The largest of the Channel Islands, it’s divided into twelve parishes all named after Christian saints. Each is run by a Constable who serves the community for free (and you thought Mayor Bloomberg’s $1 a year salary was impressive). The Constable’s initial job description included “ensuring fresh horses for the royal entourage.” Today he still controls the Centeniers and Vingteniers, which are not the names of “Game of Thrones” characters, but rather the two branches of local police. Amongst others, they also enforce laws relating to ormer – an indigenous shellfish no one I know has ever heard of. Ormers are fiercely protected by a wealth of regulations, including: it is an offence to either possess fresh ormers or export them on the first day of a new or full moon and the five days following.
The Republic of the Marshall Islands is part of Micronesia in the Pacific Ocean. It’s made up of five islands, 29 low-laying atolls and around 65,000 people. It’s a presidential republic in free association with the United States – who offers defense, funding and social services. Oh, and $57 million a year. We’ve piled on another $2.3 billion for the small favor of using one of their atolls, the one with the largest lagoon in the world, as a missile test range until 2066.
Recently, the Marshallese government has turned their lawmaking attention to marine life. In 2011, they announced that over 700,000 miles of ocean (around the size of Mexico) would be reserved as a shark sanctuary. Enforcement officials will cut the gear right off your boat if they find you fishing for them, not to mention levy fines high enough to put you off shark fin soup completely. You might, however, be tempted to console yourself by downloading some pirated movies and music: the islands have no copyright laws.
The Cook Islands are a parliamentary democracy in free association with New Zealand. Cook Island’s own website offers what is now officially my favorite description of a place: “The 15 islands of the Cooks lie halfway between New Zealand and Hawaii, scattered like fragrant frangipani petals floating across 2.2 million square kilometers of a seductive, sensual ocean.” (If you don’t have to Google frangipani, you officially know more about flowers than I do.)
Sorry for the double standard Kiwis but you can be a Cook Islander and also a New Zealand citizen but not vice versa. Any foreigner who wants to purchase residential property must first invest in a business for at least five years.
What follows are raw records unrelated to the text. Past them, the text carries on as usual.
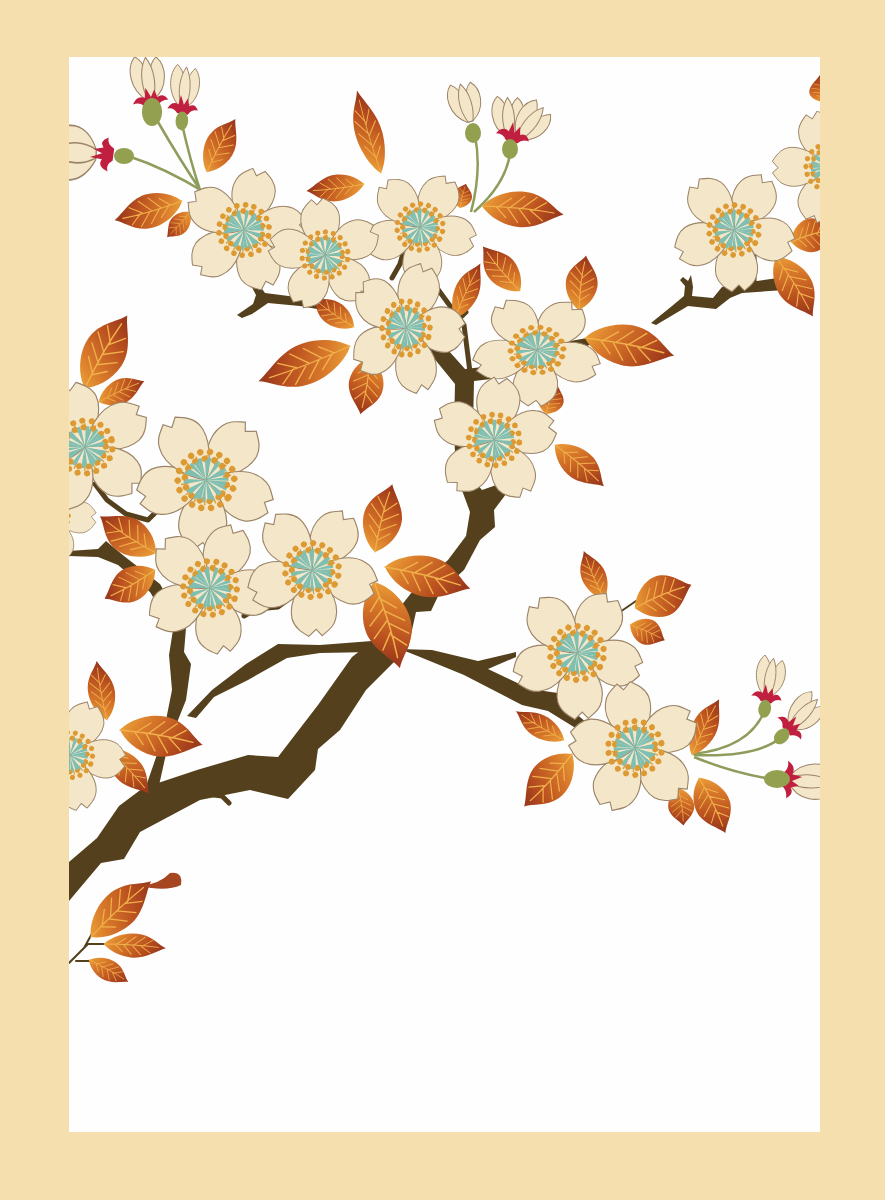
<!DOCTYPE html>
<html lang="en">
<head>
<meta charset="utf-8">
<title>Cherry blossom print</title>
<style>
:root{--backdrop:#f5dfae;--paper:#fefefe;--bark:#54401c;--petal:#f4e6c8;--petal-edge:#9c8468;--teal:#7fbfb2;--pollen:#dd9a32;--vein:#f0b04a;--stem:#8e9c5c;--ovary:#93a04f;--sepal:#c01f3f}
html,body{margin:0;width:885px;height:1200px;overflow:hidden;background:var(--backdrop)}
svg{display:block}
.paper{fill:var(--paper)}
.bark{fill:var(--bark)}
.twigs{fill:none;stroke:var(--bark);stroke-width:5;stroke-linejoin:round;stroke-linecap:round}
.stems{fill:none;stroke:var(--stem);stroke-width:2.5}
.petal{fill:var(--petal);stroke:var(--petal-edge);stroke-width:1}
.heart{fill:none;stroke:var(--teal);stroke-width:18;stroke-dasharray:1.8 2.7}
.filaments{fill:none;stroke:var(--pollen);stroke-width:7;stroke-dasharray:1 7}
.pollen{fill:none;stroke:var(--pollen);stroke-width:5.4;stroke-linecap:round;stroke-dasharray:0 8.3}
.vein{fill:none;stroke:var(--vein);stroke-width:1.6;stroke-linecap:round}
.ovary{fill:var(--ovary)}
.sepal{fill:var(--sepal)}
</style>
</head>
<body>
<svg width="885" height="1200" viewBox="0 0 885 1200" role="img" aria-label="Cherry branch with cream blossoms, buds and rust-coloured leaves">
<defs>
<clipPath id="paper-edge"><rect x="69" y="57" width="751" height="1075"/></clipPath>
<linearGradient id="leaf-colour" x1="0" y1="1" x2="0.25" y2="0">
<stop offset="0" stop-color="#f0ad3c"/><stop offset=".35" stop-color="#d97a2b"/><stop offset=".75" stop-color="#b9501f"/><stop offset="1" stop-color="#9c3a1c"/>
</linearGradient>
<path id="petal" class="petal" d="M0 0C-11-10-24-28-19-44C-17-52-11-55-6-59L-1-53L6-59C12-55 18-51 20-43C23-28 11-10 0 0Z"/>
<g id="blossom">
<use href="#petal"/><use href="#petal" transform="rotate(72)"/><use href="#petal" transform="rotate(144)"/><use href="#petal" transform="rotate(216)"/><use href="#petal" transform="rotate(288)"/>
<circle class="filaments" r="18"/><circle class="heart" r="10"/>
<circle class="pollen" r="24"/><circle class="pollen" r="18" stroke-dashoffset="4"/>
<circle class="heart" r="8"/>
</g>
<g id="leaf">
<path fill="url(#leaf-colour)" d="M0 0C-12-7-29-34-23-60C-18-80-4-88 2-100C8-85 26-68 24-44C22-22 10-7 0 0Z"/>
<path class="vein" d="M0 0Q-3-50 1-88M-1-20L-14-35M-1-34L-18-51M-1-48L-18-66M0-62L-12-78M0-18L13-30M-1-31L18-45M-1-45L18-60M0-59L13-75"/>
</g>
<g id="bud">
<path class="petal" d="M-3-12C-19-26-18-48-9-57C0-50 5-30 2-12Z"/>
<path class="petal" d="M3-12C19-22 20-44 11-54C3-48-2-28-1-12Z"/>
<path class="petal" d="M-2-12C-8-30-5-46 1-55C8-43 8-26 3-12Z"/>
</g>
<path id="calyx" class="sepal" d="M-6-6Q-10-12-17-10Q-12-19-5-15L-3-25L1-15L5-22L7-14Q13-18 17-10Q10-11 6-5Z"/>
<g id="budding"><use href="#bud"/><use href="#calyx"/><ellipse class="ovary" cy="2" rx="7" ry="10"/></g>
</defs>

<rect class="paper" x="69" y="57" width="751" height="1075"/>

<g clip-path="url(#paper-edge)">
<g id="branches">
<path class="bark" d="M69 862L97 838L119 806L143 788L197 770L248 755L278 757L318 705L352 657L374 640L412 592L448 560L466 536L470 512L456 474L454 430L455 384L424 346L440 341L465 369L500 365L560 343L592 337L594 343L545 364L500 378L474 381L472 478L482 490L505 482L512 486L494 510L495 527L480 540L464 570L440 592L431 611L416 612L408 648L394 662L366 690L340 730L318 749L315 770L288 799L250 790L200 800L140 832L124 859L101 863L69 901Z"/>
<path class="bark" d="M143 795L162 740L172 690L169 655L173 630L150 592L118 565L98 557L69 556V551L98 549L106 541L124 556L160 584L186 628L184 652L191 664L186 700L168 745L158 790Z"/>
<path class="bark" d="M187 716L212 690L246 664L278 644L320 645L372 641V652L320 653L287 658L248 680L214 697L196 718Z"/>
<path class="bark" d="M400 649L432 650L478 661L516 652V657L488 669L530 689L558 693L564 704L586 722L582 732L548 711L522 705L464 675L420 657Z"/>
<path class="bark" d="M651 323L672 306L684 296L685 286L680 280L683 277L688 281L691 275L693 287L692 296L713 298L722 287L750 282L785 277V290L742 293L730 298L716 309L688 306L656 325Z"/>
<path class="bark" d="M237 315L253 304L256 295L246 276L251 274L265 293L312 299L340 308V313L300 306L268 303L252 314L242 318Z"/>
<g class="twigs">
<path d="M404 250L400 264L392 278M754 255V284M437 288L464 325L470 372M458 320L466 312M95 484L107 500L126 514L148 520L166 502M244 616L256 609L278 607L290 598M206 794L222 796L229 803"/>
<path stroke-width="2" d="M620 612L636 601M69 963L88 944L104 944M76 961H94M84 948L94 930"/>
</g>
</g>

<g id="stems" class="stems">
<path d="M204 192Q165 168 128 156M201 191Q180 160 158 122M200 190Q190 160 182 124M471 212Q482 170 475 136M474 212Q505 185 510 154M693 754Q750 748 765 710M694 755Q758 758 783 736M694 757Q735 774 778 780"/>
</g>

<g id="leaves">
<use href="#leaf" transform="translate(207 172) rotate(27) scale(.62 .6)"/>
<use href="#leaf" transform="translate(182 201) rotate(-107) scale(.7)"/>
<use href="#leaf" transform="translate(190 212) rotate(-139) scale(.4 .34)"/>
<use href="#leaf" transform="translate(381 173) rotate(-17) scale(.55 .86)"/>
<use href="#leaf" transform="translate(364 184) rotate(-98) scale(.55 .58)"/>
<use href="#leaf" transform="translate(460 208) rotate(12) scale(.4 .25)"/>
<use href="#leaf" transform="translate(482 206) rotate(95) scale(.74 .82)"/>
<use href="#leaf" transform="translate(520 291) rotate(-41) scale(.62 .58)"/>
<use href="#leaf" transform="translate(579 310) rotate(6) scale(.66 .55)"/>
<use href="#leaf" transform="translate(585 338) rotate(100) scale(.85 .91)"/>
<use href="#leaf" transform="translate(455 318) rotate(24) scale(.5 .6)"/>
<use href="#leaf" transform="translate(354 327) rotate(-56) scale(.5)"/>
<use href="#leaf" transform="translate(350 346) rotate(-112) scale(.84 .98)"/>
<use href="#leaf" transform="translate(370 357) rotate(-172) scale(.72 .58)"/>
<use href="#leaf" transform="translate(546 414) rotate(18) scale(.55 .32)"/>
<use href="#leaf" transform="translate(555 445) rotate(129) scale(.62 .64)"/>
<use href="#leaf" transform="translate(85 388) rotate(29) scale(.88 .84)"/>
<use href="#leaf" transform="translate(99 402) rotate(64) scale(.5)"/>
<use href="#leaf" transform="translate(156 553) rotate(-58) scale(.76 .67)"/>
<use href="#leaf" transform="translate(155 570) rotate(-121) scale(.7 .58)"/>
<use href="#leaf" transform="translate(375 552) rotate(13) scale(.8 .7)"/>
<use href="#leaf" transform="translate(385 567) rotate(103) scale(.84 .88)"/>
<use href="#leaf" transform="translate(374 582) rotate(162) scale(.96 .9)"/>
<use href="#leaf" transform="translate(107 720) rotate(-11) scale(.55 .6)"/>
<use href="#leaf" transform="translate(120 730) rotate(99) scale(.84)"/>
<use href="#leaf" transform="translate(107 748) rotate(136) scale(.58 .62)"/>
<use href="#leaf" transform="translate(91 937) rotate(46) scale(.76 .82)"/>
<path fill="#a64620" d="M140 886Q160 884 170 873Q183 871 181 885Q166 892 140 886Z"/>
<use href="#leaf" transform="translate(104 944) rotate(93) scale(.5 .62)"/>
<use href="#leaf" transform="translate(89 960) rotate(118) scale(.44 .45)"/>
<use href="#leaf" transform="translate(604 599) rotate(-24) scale(.5 .52)"/>
<use href="#leaf" transform="translate(635 608) rotate(66) scale(.85 .61)"/>
<use href="#leaf" transform="translate(630 625) rotate(112) scale(.54 .38)"/>
<use href="#leaf" transform="translate(564 740) rotate(-60) scale(.48 .56)"/>
<use href="#leaf" transform="translate(572 754) rotate(-139) scale(.82 .71)"/>
<use href="#leaf" transform="translate(692 755) rotate(25) scale(.52 .62)"/>
<use href="#leaf" transform="translate(678 788) rotate(170) scale(.54 .38)"/>
<use href="#leaf" transform="translate(699 778) rotate(153) scale(.72 .61)"/>
<use href="#leaf" transform="translate(776 257) rotate(147) scale(.72 .7)"/>
<use href="#leaf" transform="translate(791 242) rotate(72) scale(.7 .45)"/>
<use href="#leaf" transform="translate(828 102) rotate(-20) scale(.6 .28)"/>
</g>

<g id="buds">
<use href="#budding" transform="translate(152 112) rotate(-8) scale(1.05 1)"/>
<ellipse class="ovary" cx="152" cy="112" rx="10" ry="14"/>
<use href="#budding" transform="translate(182 119) rotate(4) scale(.9 .95)"/>
<use href="#bud" transform="translate(108 155) rotate(-88) scale(1.7 1)"/>
<use href="#calyx" transform="translate(120 155) rotate(-88) scale(1 1.2)"/>
<ellipse class="ovary" cx="124" cy="156" rx="10" ry="8"/>
<use href="#bud" transform="translate(473 132) rotate(-16) scale(1 .9)"/>
<ellipse class="ovary" cx="473" cy="133" rx="8" ry="10"/>
<use href="#bud" transform="translate(510 148) rotate(-4) scale(1 .92)"/>
<use href="#bud" transform="translate(512 146) rotate(38) scale(1 .9)"/>
<use href="#calyx" transform="translate(510 147) rotate(14)"/>
<ellipse class="ovary" cx="510" cy="149" rx="8" ry="10"/>
<use href="#budding" transform="translate(765 707) rotate(9) scale(.9 .9)"/>
<use href="#budding" transform="translate(783 735) rotate(43) scale(.95 .9)"/>
<use href="#budding" transform="translate(777 779) rotate(93) scale(1.1 1)"/>
<ellipse class="ovary" cx="777" cy="779" rx="13" ry="9"/>
</g>

<g id="blossoms">
<use href="#blossom" transform="translate(244 230) rotate(14) scale(1.05)"/>
<use href="#blossom" transform="translate(420 227) rotate(32) scale(.96)"/>
<use href="#blossom" transform="translate(325 255) rotate(-8) scale(.96)"/>
<use href="#blossom" transform="translate(406 328) scale(1 1.12) rotate(20)"/>
<use href="#blossom" transform="translate(537 350) scale(1.1 .95) rotate(38)"/>
<use href="#blossom" transform="translate(494 440) rotate(6) scale(1.06)"/>
<use href="#blossom" transform="translate(734 230) rotate(32) scale(1.04)"/>
<use href="#blossom" transform="translate(829 167) rotate(-18) scale(.96)"/>
<use href="#blossom" transform="translate(50 516) rotate(20) scale(.78)"/>
<use href="#blossom" transform="translate(85 447) rotate(-14) scale(1.15 1.1)"/>
<use href="#blossom" transform="translate(206 480) rotate(40) scale(1.18)"/>
<use href="#blossom" transform="translate(210 588) rotate(24) scale(1.12)"/>
<use href="#blossom" transform="translate(312 570) rotate(33) scale(1.12)"/>
<use href="#blossom" transform="translate(577 653) rotate(32) scale(1.12)"/>
<use href="#blossom" transform="translate(635 748) rotate(-10) scale(1.12)"/>
<use href="#blossom" transform="translate(70 755) rotate(24) scale(.94)"/>
</g>
</g>
</svg>
</body>
</html>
An exception to the law is snatching up a place no resident wants: that run-down warehouse on the highway is looking pretty good right about now. Two of my favorite local laws: you’re not allowed to build anything higher than a palm tree and no franchised businesses are allowed. Sorry, Starbucks.
Rachel Friedman is the author of The Good Girl’s Guide to Getting Lost: A Memoir of Three Continents, Two Friends, and One Unexpected Adventure. She has written for The New York Times, New York and BUST magazines, among others. More about her at: www.rachel-friedman.com.
[Flickr image via bawpcwpn]